Tradition in marketing has meant treating customers in an “impersonal” way that just won’t work anymore. As entertainment options increase — and our ability to discover and access them online grows — our expectations are necessitating new traditions. We audience members are putting ourselves “out there” with our likes and dislikes broadcast on Facebook, Twitter, etc. All of this will make it easier for “producers” to create appealing, targeted, winning communication strategies. As one commenter to Erik’s post put it, “Every company will be a media company.”
4. The old adage that you can only have two of these — cheap, quick, or quality — doesn’t hold true within social media. It’s possible to have all three.
We don’t have to pay to play, so the online world is accessible to all with an available computer. Information is readily obtainable and often in “real time.” Thus quality is never compromised because of cost or speed.
3. Social media’s ability to quickly disseminate information among friends and peers helps eliminate different people performing the same tasks (multiple individual redundancies), whether it’s researching the best vacation spot or smart phone. This results in a more efficient society.
No one likes wasting time, so online searching avoids the delay and frustration of waiting for postal delivery, a return phone call, or even getting past the button-pressing in a phone tree. Businesses can send personalized messages to a community — thus eliminating the waste of mass marketing and the expense of one-on-one promotion.

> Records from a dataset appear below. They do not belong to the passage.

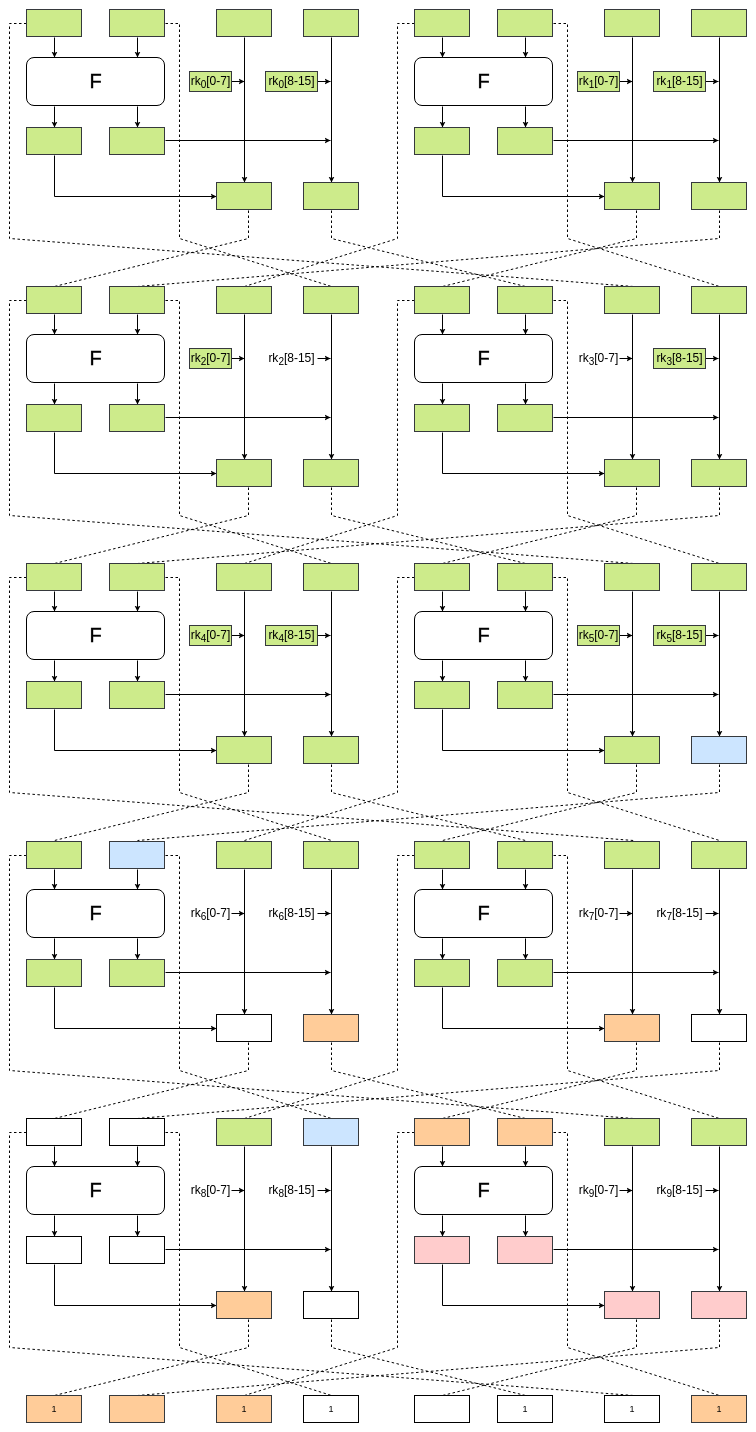
<!DOCTYPE html>
<html lang="en">
<head>
<meta charset="utf-8">
<title>Round function with key schedule</title>
<style>
:root {
  --paper: #fff;
  --ink: #000;
  --edge: #36393d;
  --green: #cdeb8b;
  --blue: #cce5ff;
  --orange: #ffcc99;
  --pink: #ffcccc;
}
* { box-sizing: border-box; }
html, body { margin: 0; }
body { background: var(--paper); }
.diagram {
  position: relative;
  width: 756px;
  height: 1432px;
  overflow: hidden;
  background: var(--paper);
  color: var(--ink);
  font: 12px "Liberation Sans", Arial, sans-serif;
}
.wires { position: absolute; inset: 0; }
.round, .half { position: absolute; left: 0; top: 0; }
.half + .half { left: 388px; }
.r0 { top: 9px; }
.r1 { top: 286px; }
.r2 { top: 563px; }
.r3 { top: 841px; }
.r4 { top: 1118px; }
.out { top: 1395px; }

.half i {
  position: absolute;
  width: 56px;
  height: 28px;
  border: 1px solid var(--ink);
  background: var(--paper);
  font-style: normal;
  font-size: 9px;
  line-height: 26px;
  text-align: center;
}
.half .green { background: var(--green); border-color: var(--edge); }
.half .blue { background: var(--blue); border-color: var(--edge); }
.half .orange { background: var(--orange); border-color: var(--edge); }
.half .pink { background: var(--pink); border-color: var(--edge); }

.in1, .f1 { left: 26px; }
.in2, .f2 { left: 109px; }
.in3, .sum1 { left: 216px; }
.in4, .sum2 { left: 303px; }
.f1, .f2 { top: 118px; }
.sum1, .sum2 { top: 173px; }

.half b {
  position: absolute;
  left: 26px;
  top: 48px;
  width: 139px;
  height: 49px;
  border: 1px solid var(--ink);
  border-radius: 8px;
  background: var(--paper);
  font-weight: 400;
  font-size: 20px;
  line-height: 46px;
  text-align: center;
  -webkit-text-stroke: .4px var(--ink);
}
.key {
  position: absolute;
  top: 62px;
  height: 21px;
  border: 1px solid transparent;
  line-height: 18px;
  text-align: center;
  white-space: nowrap;
}
.key sub { font-size: 10px; line-height: 0; }
.low { left: 189px; width: 43px; }
.high { left: 265px; width: 53px; }
</style>
</head>
<body>
<main class="diagram">
  <svg class="wires" width="756" height="1432" viewBox="0 0 756 1432" fill="none" stroke="#000" aria-hidden="true">
    <defs>
      <marker id="arrow" markerWidth="7" markerHeight="8" refX="6" refY="4" orient="auto" markerUnits="userSpaceOnUse">
        <path d="M6 4L0 7L1.5 4L0 1Z" fill="#000" stroke="none"/>
      </marker>
      <g id="flow" marker-end="url(#arrow)">
        <path d="M54 28V48"/>
        <path d="M137 28V48"/>
        <path d="M54 97V118"/>
        <path d="M137 97V118"/>
        <path d="M54 146V187H216"/>
        <path d="M165 131H330"/>
        <path d="M244 28V173"/>
        <path d="M331 28V173"/>
        <path d="M231 72H244"/>
        <path d="M317 72H330"/>
      </g>
      <g id="shuffle" stroke-dasharray="2.5 2.5">
        <path d="M26 14H9V229L633 277"/>
        <path d="M165 14H179V229L331 277"/>
        <path d="M248 201V229L54 277"/>
        <path d="M331 201V229L525 277"/>
        <path d="M414 14H397V229L244 277"/>
        <path d="M553 14H567V229L719 277"/>
        <path d="M636 201V229L442 277"/>
        <path d="M719 201V229L137 277"/>
      </g>
      <g id="wiring">
        <use href="#shuffle"/>
        <use href="#flow"/>
        <use href="#flow" x="388"/>
      </g>
    </defs>
    <g transform="translate(.5 .5)">
      <use href="#wiring" y="9"/>
      <use href="#wiring" y="286"/>
      <use href="#wiring" y="563"/>
      <use href="#wiring" y="841"/>
      <use href="#wiring" y="1118"/>
    </g>
  </svg>

  <section class="round r0">
    <div class="half">
      <i class="in1 green"></i><i class="in2 green"></i><i class="in3 green"></i><i class="in4 green"></i>
      <b>F</b>
      <span class="key low green">rk<sub>0</sub>[0-7]</span><span class="key high green">rk<sub>0</sub>[8-15]</span>
      <i class="f1 green"></i><i class="f2 green"></i><i class="sum1 green"></i><i class="sum2 green"></i>
    </div>
    <div class="half">
      <i class="in1 green"></i><i class="in2 green"></i><i class="in3 green"></i><i class="in4 green"></i>
      <b>F</b>
      <span class="key low green">rk<sub>1</sub>[0-7]</span><span class="key high green">rk<sub>1</sub>[8-15]</span>
      <i class="f1 green"></i><i class="f2 green"></i><i class="sum1 green"></i><i class="sum2 green"></i>
    </div>
  </section>

  <section class="round r1">
    <div class="half">
      <i class="in1 green"></i><i class="in2 green"></i><i class="in3 green"></i><i class="in4 green"></i>
      <b>F</b>
      <span class="key low green">rk<sub>2</sub>[0-7]</span><span class="key high">rk<sub>2</sub>[8-15]</span>
      <i class="f1 green"></i><i class="f2 green"></i><i class="sum1 green"></i><i class="sum2 green"></i>
    </div>
    <div class="half">
      <i class="in1 green"></i><i class="in2 green"></i><i class="in3 green"></i><i class="in4 green"></i>
      <b>F</b>
      <span class="key low">rk<sub>3</sub>[0-7]</span><span class="key high green">rk<sub>3</sub>[8-15]</span>
      <i class="f1 green"></i><i class="f2 green"></i><i class="sum1 green"></i><i class="sum2 green"></i>
    </div>
  </section>

  <section class="round r2">
    <div class="half">
      <i class="in1 green"></i><i class="in2 green"></i><i class="in3 green"></i><i class="in4 green"></i>
      <b>F</b>
      <span class="key low green">rk<sub>4</sub>[0-7]</span><span class="key high green">rk<sub>4</sub>[8-15]</span>
      <i class="f1 green"></i><i class="f2 green"></i><i class="sum1 green"></i><i class="sum2 green"></i>
    </div>
    <div class="half">
      <i class="in1 green"></i><i class="in2 green"></i><i class="in3 green"></i><i class="in4 green"></i>
      <b>F</b>
      <span class="key low green">rk<sub>5</sub>[0-7]</span><span class="key high green">rk<sub>5</sub>[8-15]</span>
      <i class="f1 green"></i><i class="f2 green"></i><i class="sum1 green"></i><i class="sum2 blue"></i>
    </div>
  </section>

  <section class="round r3">
    <div class="half">
      <i class="in1 green"></i><i class="in2 blue"></i><i class="in3 green"></i><i class="in4 green"></i>
      <b>F</b>
      <span class="key low">rk<sub>6</sub>[0-7]</span><span class="key high">rk<sub>6</sub>[8-15]</span>
      <i class="f1 green"></i><i class="f2 green"></i><i class="sum1"></i><i class="sum2 orange"></i>
    </div>
    <div class="half">
      <i class="in1 green"></i><i class="in2 green"></i><i class="in3 green"></i><i class="in4 green"></i>
      <b>F</b>
      <span class="key low">rk<sub>7</sub>[0-7]</span><span class="key high">rk<sub>7</sub>[8-15]</span>
      <i class="f1 green"></i><i class="f2 green"></i><i class="sum1 orange"></i><i class="sum2"></i>
    </div>
  </section>

  <section class="round r4">
    <div class="half">
      <i class="in1"></i><i class="in2"></i><i class="in3 green"></i><i class="in4 blue"></i>
      <b>F</b>
      <span class="key low">rk<sub>8</sub>[0-7]</span><span class="key high">rk<sub>8</sub>[8-15]</span>
      <i class="f1"></i><i class="f2"></i><i class="sum1 orange"></i><i class="sum2"></i>
    </div>
    <div class="half">
      <i class="in1 orange"></i><i class="in2 orange"></i><i class="in3 green"></i><i class="in4 green"></i>
      <b>F</b>
      <span class="key low">rk<sub>9</sub>[0-7]</span><span class="key high">rk<sub>9</sub>[8-15]</span>
      <i class="f1 pink"></i><i class="f2 pink"></i><i class="sum1 pink"></i><i class="sum2 pink"></i>
    </div>
  </section>

  <section class="round out">
    <div class="half">
      <i class="in1 orange">1</i><i class="in2 orange"></i><i class="in3 orange">1</i><i class="in4">1</i>
    </div>
    <div class="half">
      <i class="in1"></i><i class="in2">1</i><i class="in3">1</i><i class="in4 orange">1</i>
    </div>
  </section>
</main>
</body>
</html>
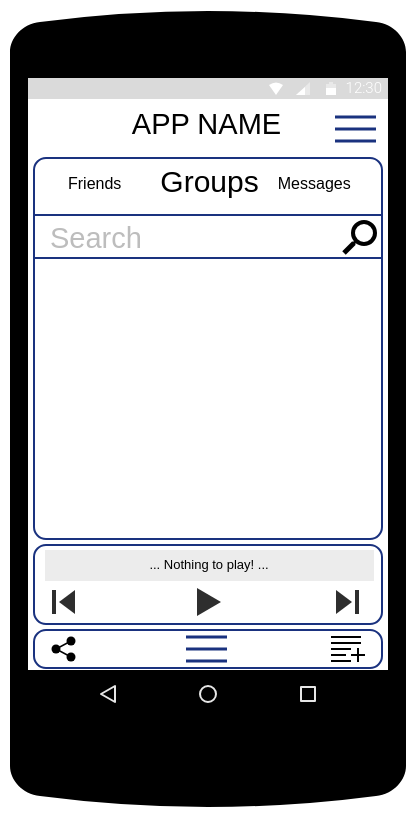
<!DOCTYPE html>
<html lang="en">
<head>
<meta charset="utf-8">
<title>Groups screen</title>
<style>
:root {
  --line: #1a327f;
  --ink: #000;
  --control: #2e2e2e;
  --hint: #bdbdbd;
  --status: #dadada;
  --track: #ececec;
  --paper: #fff;
}
* { box-sizing: border-box; margin: 0; padding: 0; }
body {
  position: relative; width: 416px; height: 818px; overflow: hidden;
  padding: 78px 28px 100px;
  background: var(--paper); color: var(--ink);
  font-family: "Liberation Sans", Arial, sans-serif;
}
svg { display: block; flex: none; }
a { color: inherit; text-decoration: none; }
.device { position: absolute; left: 0; top: 0; }
.screen {
  position: relative; width: 360px; height: 640px; background: var(--paper);
  display: flex; flex-direction: column;
}
.status {
  height: 21px; padding-right: 6px; background: var(--status); color: var(--paper);
  display: flex; align-items: center; justify-content: flex-end; gap: 9px;
  font: 300 15px/21px Roboto, sans-serif;
}
.header { position: relative; height: 58px; }
.header h1 {
  position: absolute; top: 9px; left: 0; width: 357px;
  font-size: 29px; line-height: 33px; font-weight: 400; text-align: center;
}
.header .menu { position: absolute; left: 307px; top: 15px; }
.card { margin: 0 5px; border: 2px solid var(--line); border-radius: 13px; }
.groups { height: 383px; margin-bottom: 4px; }
.tabs {
  height: 57px; padding: 0 0 5px 33px; border-bottom: 2px solid var(--line);
  display: flex; align-items: center; font-size: 16px;
}
.tabs .current { margin: -5px 19px 0 39px; font-size: 30px; }
.search {
  height: 43px; padding: 0 3px 0 15px; border-bottom: 2px solid var(--line);
  display: flex; align-items: center; justify-content: space-between;
  color: var(--hint); font-size: 29px;
}
.search span { padding-top: 3px; }
.player { height: 81px; margin-bottom: 4px; padding: 4px 7.5px 0 9.5px; }
.now { height: 31px; background: var(--track); font-size: 13px; line-height: 29px; text-align: center; }
.controls { height: 41px; padding: 0 15px 0 7px; display: flex; align-items: center; justify-content: space-between; fill: var(--control); }
.controls .play { margin-left: 8px; }
.toolbar { height: 40px; margin-bottom: 1px; padding: 0 16px; display: flex; align-items: center; justify-content: space-between; }
.toolbar .menu { margin-left: 6px; }
.system {
  height: 48px; padding: 0 71px; background: var(--ink);
  display: flex; align-items: center; justify-content: space-between;
}
.system svg { fill: none; stroke: #e6e6e6; stroke-width: 2; }
</style>
</head>
<body>
<svg class="device" width="416" height="818" viewBox="0 0 416 818" aria-hidden="true">
  <path d="M10 52C10 38 22 24 40 22Q208 0 376 22C394 24 406 38 406 52V766C406 780 394 794 376 796Q208 818 40 796C22 794 10 780 10 766Z"/>
</svg>
<main class="screen">
  <div class="status">
    <svg width="68" height="14" viewBox="0 0 68 14" fill="#fff" aria-label="Wi-Fi, signal and battery">
      <path d="M0 3Q7 -2 14 3L7 13Z"/>
      <path d="M27 13L41 0V13Z" opacity=".4"/>
      <path d="M27 13L36 5V13Z"/>
      <path d="M57 2H60V0H64V2H67V13H57Z" opacity=".4"/>
      <rect x="57" y="6" width="10" height="7"/>
    </svg>
    <time>12:30</time>
  </div>

  <header class="header">
    <h1>APP NAME</h1>
    <a class="menu" href="#" aria-label="Menu">
      <svg width="41" height="30" viewBox="0 0 41 30">
        <g id="bars" stroke="#1a327f" stroke-width="3">
          <line x1="0" y1="3" x2="41" y2="3"/>
          <line x1="0" y1="15" x2="41" y2="15"/>
          <line x1="0" y1="27" x2="41" y2="27"/>
        </g>
      </svg>
    </a>
  </header>

  <section class="card groups">
    <nav class="tabs">
      <a href="#">Friends</a>
      <a class="current" href="#" aria-current="page">Groups</a>
      <a href="#">Messages</a>
    </nav>
    <div class="search">
      <span>Search</span>
      <svg width="36" height="36" viewBox="0 0 36 36" fill="none" stroke="#000" stroke-width="4" aria-label="Search icon">
        <circle cx="22" cy="14" r="11"/>
        <line x1="14" y1="22" x2="10" y2="26" stroke-width="3"/>
        <line x1="12" y1="24" x2="2" y2="34" stroke-width="5"/>
      </svg>
    </div>
  </section>

  <section class="card player">
    <p class="now">... Nothing to play! ...</p>
    <div class="controls">
      <a href="#" aria-label="Previous">
        <svg width="24" height="24" viewBox="0 0 24 24"><g id="skip"><rect width="4" height="24"/><polygon points="23,0 23,24 7,12"/></g></svg>
      </a>
      <a class="play" href="#" aria-label="Play">
        <svg width="24" height="28" viewBox="0 0 24 28"><polygon points="0,0 24,14 0,28"/></svg>
      </a>
      <a href="#" aria-label="Next">
        <svg width="24" height="24" viewBox="0 0 24 24"><use href="#skip" transform="matrix(-1 0 0 1 24 0)"/></svg>
      </a>
    </div>
  </section>

  <nav class="card toolbar">
    <a href="#" aria-label="Share">
      <svg width="25" height="26" viewBox="0 0 25 26">
        <path d="M20 5L5 13L20 21" fill="none" stroke="#000" stroke-width="1.5"/>
        <circle cx="20" cy="5" r="4.5"/><circle cx="5" cy="13" r="4.5"/><circle cx="20" cy="21" r="4.5"/>
      </svg>
    </a>
    <a class="menu" href="#" aria-label="Menu">
      <svg width="41" height="30" viewBox="0 0 41 30"><use href="#bars"/></svg>
    </a>
    <a href="#" aria-label="Add to list">
      <svg width="34" height="26" viewBox="0 0 34 26" fill="none" stroke="#000" stroke-width="2">
        <path d="M0 1H30M0 7H30M0 13H20M0 19H15M0 25H20M20 19H34M27 12V26"/>
      </svg>
    </a>
  </nav>

  <nav class="system">
    <a href="#" aria-label="Back">
      <svg width="18" height="20" viewBox="0 0 18 20" stroke-linejoin="round"><polygon points="2,10 16,2 16,18"/></svg>
    </a>
    <a href="#" aria-label="Home">
      <svg width="20" height="20" viewBox="0 0 20 20"><circle cx="10" cy="10" r="8"/></svg>
    </a>
    <a href="#" aria-label="Recent apps">
      <svg width="18" height="18" viewBox="0 0 18 18" stroke-linejoin="round"><rect x="2" y="2" width="14" height="14"/></svg>
    </a>
  </nav>
</main>
</body>
</html>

2. Consumers are looking to peers for recommendations on products, services, health issues, and more via social media. Only companies that produce products and services of great value will be part of these conversations; mediocrity will quickly be eliminated.
Society as a whole will be improved as we help one another create and discover the highest quality products and services.
1. Successful marketers will be more like Dale Carnegie and less like David Ogilvy; listen first, sell second.
Everything in this revolutionary world of Social Media Marketing begins with improving (a) the way we listen to one another and (b) the means to do it.
Let’s re-visit #15 and more fully comprehend that business growth and success in the future will be tied to mastery of opportunities offered in our Brave New World of Social Media
Your turn for comments and additional maxims.